Does the government meet the needs of the people? – Government, Politics, & Citizenship
Government will meet citizens' needs, aspirations: Shanmugam by trained professionals where elderly residents can dial to seek assistance. Governments almost certainly originated with the need to protect people from conflicts Perhaps human nature dictates selfishness, and people inevitably will come to Part of a government's function is to protect its citizens from outside attack. In the s, the Federal Reserve System began to take a role in helping the. Government agencies can leverage the citizen to help improve the citizens are already having conversations that government needs to be.
Government agencies can leverage the citizen to help improve the service, support and information they provide. Citizens have strong opinions and great ideas — why not let them work to help identify new business processes, and help submit, share and pilot ideas to further refine them before putting into practice?
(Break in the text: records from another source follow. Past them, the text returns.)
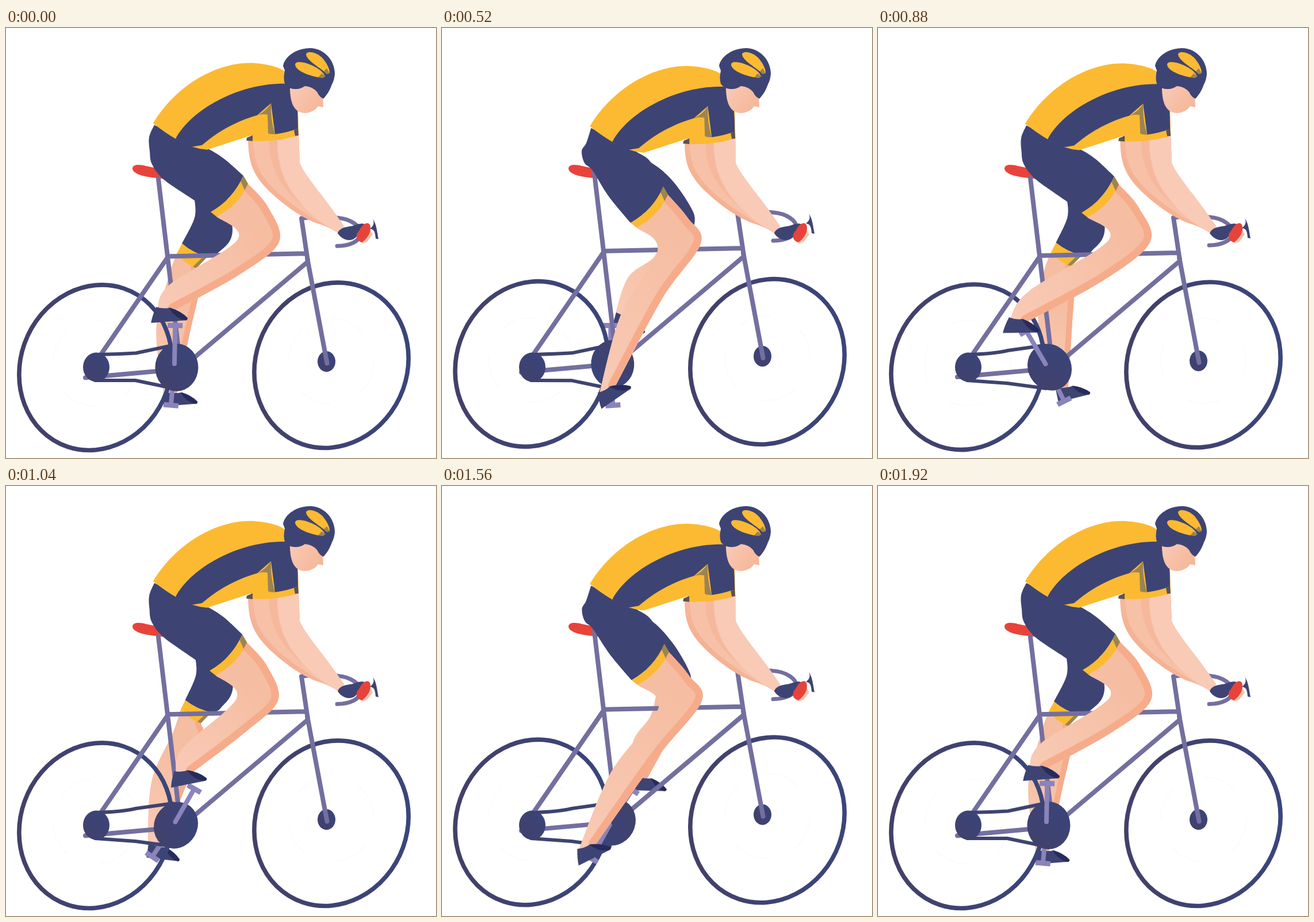
An HTML page with a canvas for the animation above (1960 ms loop, 748 px wide and 748 px high).

```html
<!DOCTYPE html>
<html lang="en">
<head>
<meta charset="utf-8">
<title>Cyclist</title>
<style>
html, body { margin: 0; width: 100%; height: 100%; overflow: hidden; background: #fff; }
canvas { display: block; width: 748px; height: 748px; }
</style>
</head>
<body>
<canvas id="stage" width="748" height="748"></canvas>
<script>
const ctx = document.getElementById('stage').getContext('2d');
const LOOP = 1960, TURN = 960, STEP = 40;
const { sin, cos, PI } = Math;
const RAD = PI / 180;
const AXLE = [293, 587], ARM = 70;
const NAVY = '#3d4474', DARK = '#272b5c', YELLOW = '#fcba32', KHAKI = '#9c8450';
const TUBE = '#736f9f', LILAC = '#8a84bb', RED = '#e8433b';
const SKIN = '#f7c1a8', LIGHT = '#f9cab6', SHADE = '#f6ac8b';

const mix = (a, b, k) => [a[0] + (b[0] - a[0]) * k, a[1] + (b[1] - a[1]) * k];

// Point at share k from a to b, pushed sideways by the given amount.
function beside(a, b, k, push) {
  const [x, y] = mix(a, b, k), dx = b[0] - a[0], dy = b[1] - a[1];
  const s = push / Math.hypot(dx, dy);
  return [x - dy * s, y + dx * s];
}

function through(pts, join) {
  if (join) ctx.lineTo(...pts[0]); else ctx.moveTo(...pts[0]);
  for (let i = 0; i < pts.length - 1; i++) {
    const a = pts[i], b = pts[i + 1], o = pts[i - 1] || a, e = pts[i + 2] || b;
    ctx.bezierCurveTo(a[0] + (b[0] - o[0]) / 6, a[1] + (b[1] - o[1]) / 6,
      b[0] - (e[0] - a[0]) / 6, b[1] - (e[1] - a[1]) / 6, b[0], b[1]);
  }
}

function bow(a, b, push) {
  ctx.quadraticCurveTo(...beside(a, b, .5, 2 * push), ...b);
}

function fill(d, color) {
  ctx.fillStyle = color;
  ctx.fill(new Path2D(d));
}

function line(d, color, width) {
  ctx.strokeStyle = color;
  ctx.lineWidth = width;
  ctx.stroke(new Path2D(d));
}

function ramp(x0, y0, x1, y1, from, to) {
  const g = ctx.createLinearGradient(x0, y0, x1, y1);
  g.addColorStop(0, from);
  g.addColorStop(1, to);
  return g;
}

function at(x, y, turn, draw) {
  ctx.save();
  ctx.translate(x, y);
  ctx.rotate(turn);
  draw();
  ctx.restore();
}

function disc(x, y, rx, ry) {
  ctx.beginPath();
  ctx.ellipse(x, y, rx, ry, 0, 0, 7);
  ctx.fillStyle = ramp(x - rx, y + ry, x + rx, y - ry, '#42406a', '#38457b');
  ctx.fill();
}

function wheel(x, y, rx, spin) {
  ctx.save();
  ctx.translate(x, y);
  ctx.transform(1, -.09, 0, 1, 0, 0);
  ctx.beginPath();
  ctx.ellipse(0, 0, rx, 143.3, 0, 0, 7);
  ctx.restore();
  ctx.strokeStyle = ramp(x - rx, y, x + rx, y, '#434069', '#3a457a');
  ctx.lineWidth = 7.6;
  ctx.stroke();
  at(x, y - 7, spin, () => {
    ctx.strokeStyle = '#f7f7f9';
    ctx.lineWidth = 1;
    for (let k = 0; k < 4; k++) {
      ctx.beginPath();
      ctx.arc(0, 0, 74, k * 1.57, k * 1.57 + .8);
      ctx.stroke();
    }
  });
}

function crank(turn) {
  at(...AXLE, turn, () => {
    line('M0 -3V-66', LILAC, 8);
    fill('M-13 -74H13V-65H-13Z', LILAC);
  });
}

// Place of a point given in the shoe's own axes, heel at the origin.
function onFoot({ x, y, tilt }, px, py) {
  return [x + px * cos(tilt) - py * sin(tilt), y + px * sin(tilt) + py * cos(tilt)];
}

function shoe({ x, y, tilt }, size, lean) {
  at(x, y, tilt, () => {
    ctx.scale(size, size);
    fill(`M0 0Q${lean * .3} -13 ${lean} -27Q23 -22 35 -24Q53 -17 64 -4Q64 0 60 0Z`, NAVY);
    fill('M33 -24Q53 -17 64 -4Q64 0 60 0Q42 -5 33 -24Z', DARK);
  });
}

// Skin from the cuff down: front edge to the ankle, back edge up again.
function limb(front, back, shadeWidth) {
  const top = front[0], end = back[0];
  ctx.save();
  ctx.beginPath();
  through(front);
  through(back, true);
  ctx.closePath();
  ctx.fillStyle = ramp(top[0], top[1] + 60, ...end, '#f5bda1', LIGHT);
  ctx.fill();
  ctx.clip();
  ctx.beginPath();
  through(front);
  ctx.strokeStyle = SHADE;
  ctx.lineWidth = shadeWidth;
  ctx.stroke();
  ctx.restore();
}

function cuff(back, front, outBack, outFront, push) {
  ctx.beginPath();
  ctx.moveTo(...back);
  bow(back, front, push);
  ctx.lineTo(...outFront);
  bow(outFront, outBack, -push);
  ctx.closePath();
  ctx.fillStyle = YELLOW;
  ctx.fill();
  ctx.beginPath();
  [front, outFront, beside(outBack, outFront, .85, push * .5), beside(back, front, .88, push * .4)]
    .forEach(p => ctx.lineTo(...p));
  ctx.fillStyle = KHAKI;
  ctx.fill();
}

// Each thigh point is its place with the leg down plus a shift as the leg lifts.
const lifter = turn => {
  const lift = (1 + cos(turn)) / 2;
  return (x, y, dx, dy) => [x + dx * lift, y + dy * lift];
};

function farLeg(turn) {
  const p = lifter(turn), c = cos(turn), s = sin(turn);
  const foot = { x: 289 + 7 * c + ARM * s, y: 588 - ARM * c, tilt: (4 + 10 * c - 20 * s) * RAD };
  const hemB = p(306, 375, 69, -30), hemF = p(350, 398, 88, -50);
  const outB = p(297, 392, 83, -38), outF = p(331, 418, 94, -66);
  const knee = p(337, 450, 93, -65), bend = p(283, 432, 87, -35);
  const front = onFoot(foot, 22, -18), back = onFoot(foot, 0, -18);
  limb([outF, knee, mix(knee, front, .4), front],
    [back, beside(back, bend, .55, -18), bend, outB], 20);
  ctx.beginPath();
  through([[330, 225], [365, 235], p(394, 350, 9, -82), p(368, 392, 69, -72), hemF]);
  bow(hemF, hemB, -3);
  through([hemB, p(328, 330, 27, -5), p(328, 298, 17, 0)], true);
  ctx.fillStyle = NAVY;
  ctx.fill();
  cuff(hemB, hemF, outB, outF, 3);
  shoe(foot, .9, 1);
  crank(turn);
}

function nearLeg(turn, dx, dy) {
  const p = lifter(turn), c = cos(turn), s = sin(turn);
  const thigh = (x, y) => p(x, y, 28, -19);
  const foot = {
    x: 262 - 11 * c + ARM * s,
    y: 597 - 5 * c - 5 * s - 9 * cos(2 * turn) - ARM * c,
    tilt: (-19 + 15 * c - 11 * s) * RAD
  };
  const hemB = thigh(328, 339), hemF = thigh(385, 276);
  const outB = thigh(338, 347), outF = thigh(393, 290);
  const knee = p(450, 375, 25, -3), bend = thigh(375, 387);
  const front = onFoot(foot, 43, -19), back = onFoot(foot, 13, -25);
  limb([outF, thigh(428, 331), knee, beside(knee, front, .4, 6 * s - 9 * c - 1), front],
    [back, beside(back, bend, .38 - .15 * c, -17), bend, outB], 26);
  shoe(foot, 1, 11);
  ctx.beginPath();
  through([[258 + dx, 169 + dy], p(251, 200, -2, -10), p(243, 214, 7, 0), p(248, 235, 6, 2),
    p(262, 248, 13, 16), p(290, 293, 38, 7), hemB]);
  bow(hemB, hemF, 7);
  through([hemF, p(362, 232, 18, -4), p(338, 215, 15, -4), [330 + dx, 203 + dy]], true);
  ctx.closePath();
  ctx.fillStyle = NAVY;
  ctx.fill();
  cuff(hemB, hemF, outB, outF, 7);
}

function bike(bob, turn) {
  const slack = (1 + cos(6 * turn)) / 2;
  wheel(155.8, 590.5 + bob * .67, 133, turn * 1.3);
  wheel(566, 586.5 + bob * .67, 134.2, turn * 1.3);
  fill('M220 244C221 237 232 237 243 240L283 248L284 264L264 261C249 260 220 256 220 244Z', RED);
  at(0, bob, 0, () => {
    line('M265 262L281 397L299 550M281 399L160 575M138 608L293 594M281 397L522 392M523 408L298 598M514 331L525 405', TUBE, 8);
    line('M514 331C535 328 556 328 577 330C600 332 616 344 617 356C617 371 597 379 576 379', TUBE, 7);
    disc(557.5, 580, 15.5, 18);
    line('M524 400L558.5 583', TUBE, 8);
  });
  line(`M160 568Q200 567 226 ${561 + 4.5 * slack}L290 552M155 613L225 ${618 - 5 * slack}L292 627`, '#3e436f', 6);
  disc(157, 590, 23, 25.5);
  at(297, 587.5, turn, () => disc(0, 3, 37.5, 41.5));
}

function jersey(dx, dy) {
  at(dx, dy, 0, () => {
    fill('M256 166C293 104 361 61 425 61C457 62 483 70 492 82L500 100L508 140L509 187C480 195 455 199 418 196L427 187L350 212Q322 210 295 193Q276 182 256 166Z', YELLOW);
    fill('M295 193C323 141 404 98 480 97H501Q508 130 508 175Q490 182 468 185L461 131L437 152C396 164 367 182 341 204L323 207Q308 202 295 193Z', NAVY);
    fill('M437 152Q453 145 461 131Q460 160 468 185Q458 185 456 183L455 151Q447 149 437 152Z', KHAKI);
    fill('M418 196L419 191L429 187V197ZM501 178L508 174L509 187L503 188Z', '#5a5258');
  });
}

function arm(dx, dy) {
  const top = (x, y) => `${x + dx} ${y + dy}`;
  const outer = `C557 298 519 257 511 235L${top(509, 185)}Z`;
  fill(`M${top(421, 194)}C422 233 428 254 457 283C482 307 516 332 545 341Q564 347 580 358L588 345${outer}`,
    ramp(420, 280, 470, 230, '#f4ad8d', '#f6b99d'));
  fill(`M${top(430, 195)}C431 239 443 260 478 291Q520 326 580 356L588 345${outer}`, SKIN);
  fill(`M${top(457, 196)}C459 252 484 291 545 330Q515 305 500 290C479 263 471 230 ${top(472, 194)}Z`, '#f6b89c');
  fill(`M${top(472, 194)}C472 275 520 323 580 358L588 345${outer}`, LIGHT);
}

function hand(bob) {
  at(-bob * .1, 0, 0, () => {
    fill('M614 365L620 375L629 371L638 359L631 347Z', SKIN);
    fill('M577 357C582 344 598 347 610 342C618 339 628 339 622 347C612 354 612 369 597 369C588 369 581 363 577 357Z', NAVY);
    fill('M616 350C622 337 634 336 634 347C635 358 626 368 619 373C610 370 608 364 611 357Z', RED);
  });
  at(0, bob, 0, () =>
    fill('M638 331C645 343 645 352 648 367L643 366C642 353 640 350 633 349C640 344 641 338 638 331Z', NAVY));
}

function head() {
  fill('M494 94C493 125 498 148 521 148Q537 146 543 136L552 138L551 118L530 96Z',
    ramp(495, 105, 545, 140, '#f9c9b4', '#f5b799'));
  fill('M482 66C485 49 506 35 529 35C552 35 572 55 572 80Q571 91 567 98C563 109 558 117 552 123Q545 120 541 111Q533 102 520 101C509 109 492 108 485 97Q482 88 485 74Z', NAVY);
  fill('M522 46C523 39 541 41 552 54Q563 68 563 78L558 80C546 68 524 58 522 46Z', YELLOW);
  fill('M503 64C503 55 525 60 540 69Q552 76 555 84Q548 88 535 84C520 80 504 73 503 64Z', YELLOW);
  fill('M558 70L563 79L557 80L553 75ZM549 79L556 84L551 87L543 86Z', KHAKI);
}

function draw(t) {
  const beat = 2 * PI * (t % TURN) / TURN;
  const turn = beat + (10 * cos(beat) - 9) * RAD;
  const bob = -4.3 + 4.7 * cos(beat - 15 * RAD);
  const dx = -bob * .14, dy = -bob * .55;
  ctx.fillStyle = '#fff';
  ctx.fillRect(0, 0, 748, 748);
  ctx.lineCap = ctx.lineJoin = 'round';
  farLeg(turn + 184 * RAD);
  bike(bob, turn);
  crank(turn);
  nearLeg(turn, dx, dy);
  arm(dx, dy);
  hand(bob);
  jersey(dx, dy);
  head();
}

const start = performance.now();
function frame() {
  const t = (performance.now() - start) % LOOP;
  draw(Math.floor(t / STEP) * STEP);
  requestAnimationFrame(frame);
}
frame();
</script>
</body>
</html>
```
Agencies can continue to encourage this by syncing answers from their communities and forums as well. The contact center is a prime location for the convergence of business applications with social media platforms.
Government will meet citizens' needs, aspirations: Shanmugam
It is about bringing information and dialogue to places where citizens want that dialogue to happen: Please feel free to contact me at. Agencies need to get to know the individual citizen to provide a more personalized experience.
Each interaction with an agency should be captured and a contact history developed. Protect and provide The concept of government as provider comes next: Government in this conception is the solution to collective action problems, the medium through which citizens create public goods that benefit everyone, but that are also subject to free-rider problems without some collective compulsion.
The basic economic infrastructure of human connectivity falls into this category: All of this infrastructure can be, and typically initially is, provided by private entrepreneurs who see an opportunity to build a road, say, and charge users a toll, but the capital necessary is so great and the public benefit so obvious that ultimately the government takes over.
A more expansive concept of government as provider is the social welfare state: As the welfare state has evolved, its critics have come to see it more as a protector from the harsh results of capitalism, or perhaps as a means of protecting the wealthy from the political rage of the dispossessed.
At its best, however, it is providing an infrastructure of care to enable citizens to flourish socially and economically in the same way that an infrastructure of competition does. Both governments and civil society are responsible for connecting governments to the people: If we assume institutional or regulatory reforms are needed, then clearly governments at both the legislative and executive level should take a big part of the responsibility.
13 ways to unlock the potential of open government | Working in development | The Guardian
After that, it is civil society's role and individual citizens to further promote and strengthen those institutions. It is encouraging to discover that once you put important information in the public domain, even the seemingly apolitical citizen gets interested to demand more information in future endeavours. Thus it may be concluded that information disclosure empowers our people not only to understand issues, but also to demand more from their governments.
It may be a good policy agenda, but how do people in rural areas access information when they may be illiterate or not even have electricity in their homes? I think that the conditions, skills and uses of the people have to be properly addressed as a basis for a public policy on transparency.
A good example of this happening in practice is the web page of the ministry of economy and finance of Peru. It is very open and you can track the expenditure of all of public institutions on a daily basis. The OGP Summit raised some interesting questions on open data and open government in developing countries.CAN I LOSE MY CANADIAN CITIZENSHIP?
In a particular session discussing how to harness data to drive citizens engagement, the consensus was that this was the wrong way around. It should instead be reversed, putting the real, everyday needs of citizens first, and then asking how can we use data to help meet these.
Open government is not all about technology: Often people assume that open government means technology, but I think that's wrong. For me, open government is a simple idea: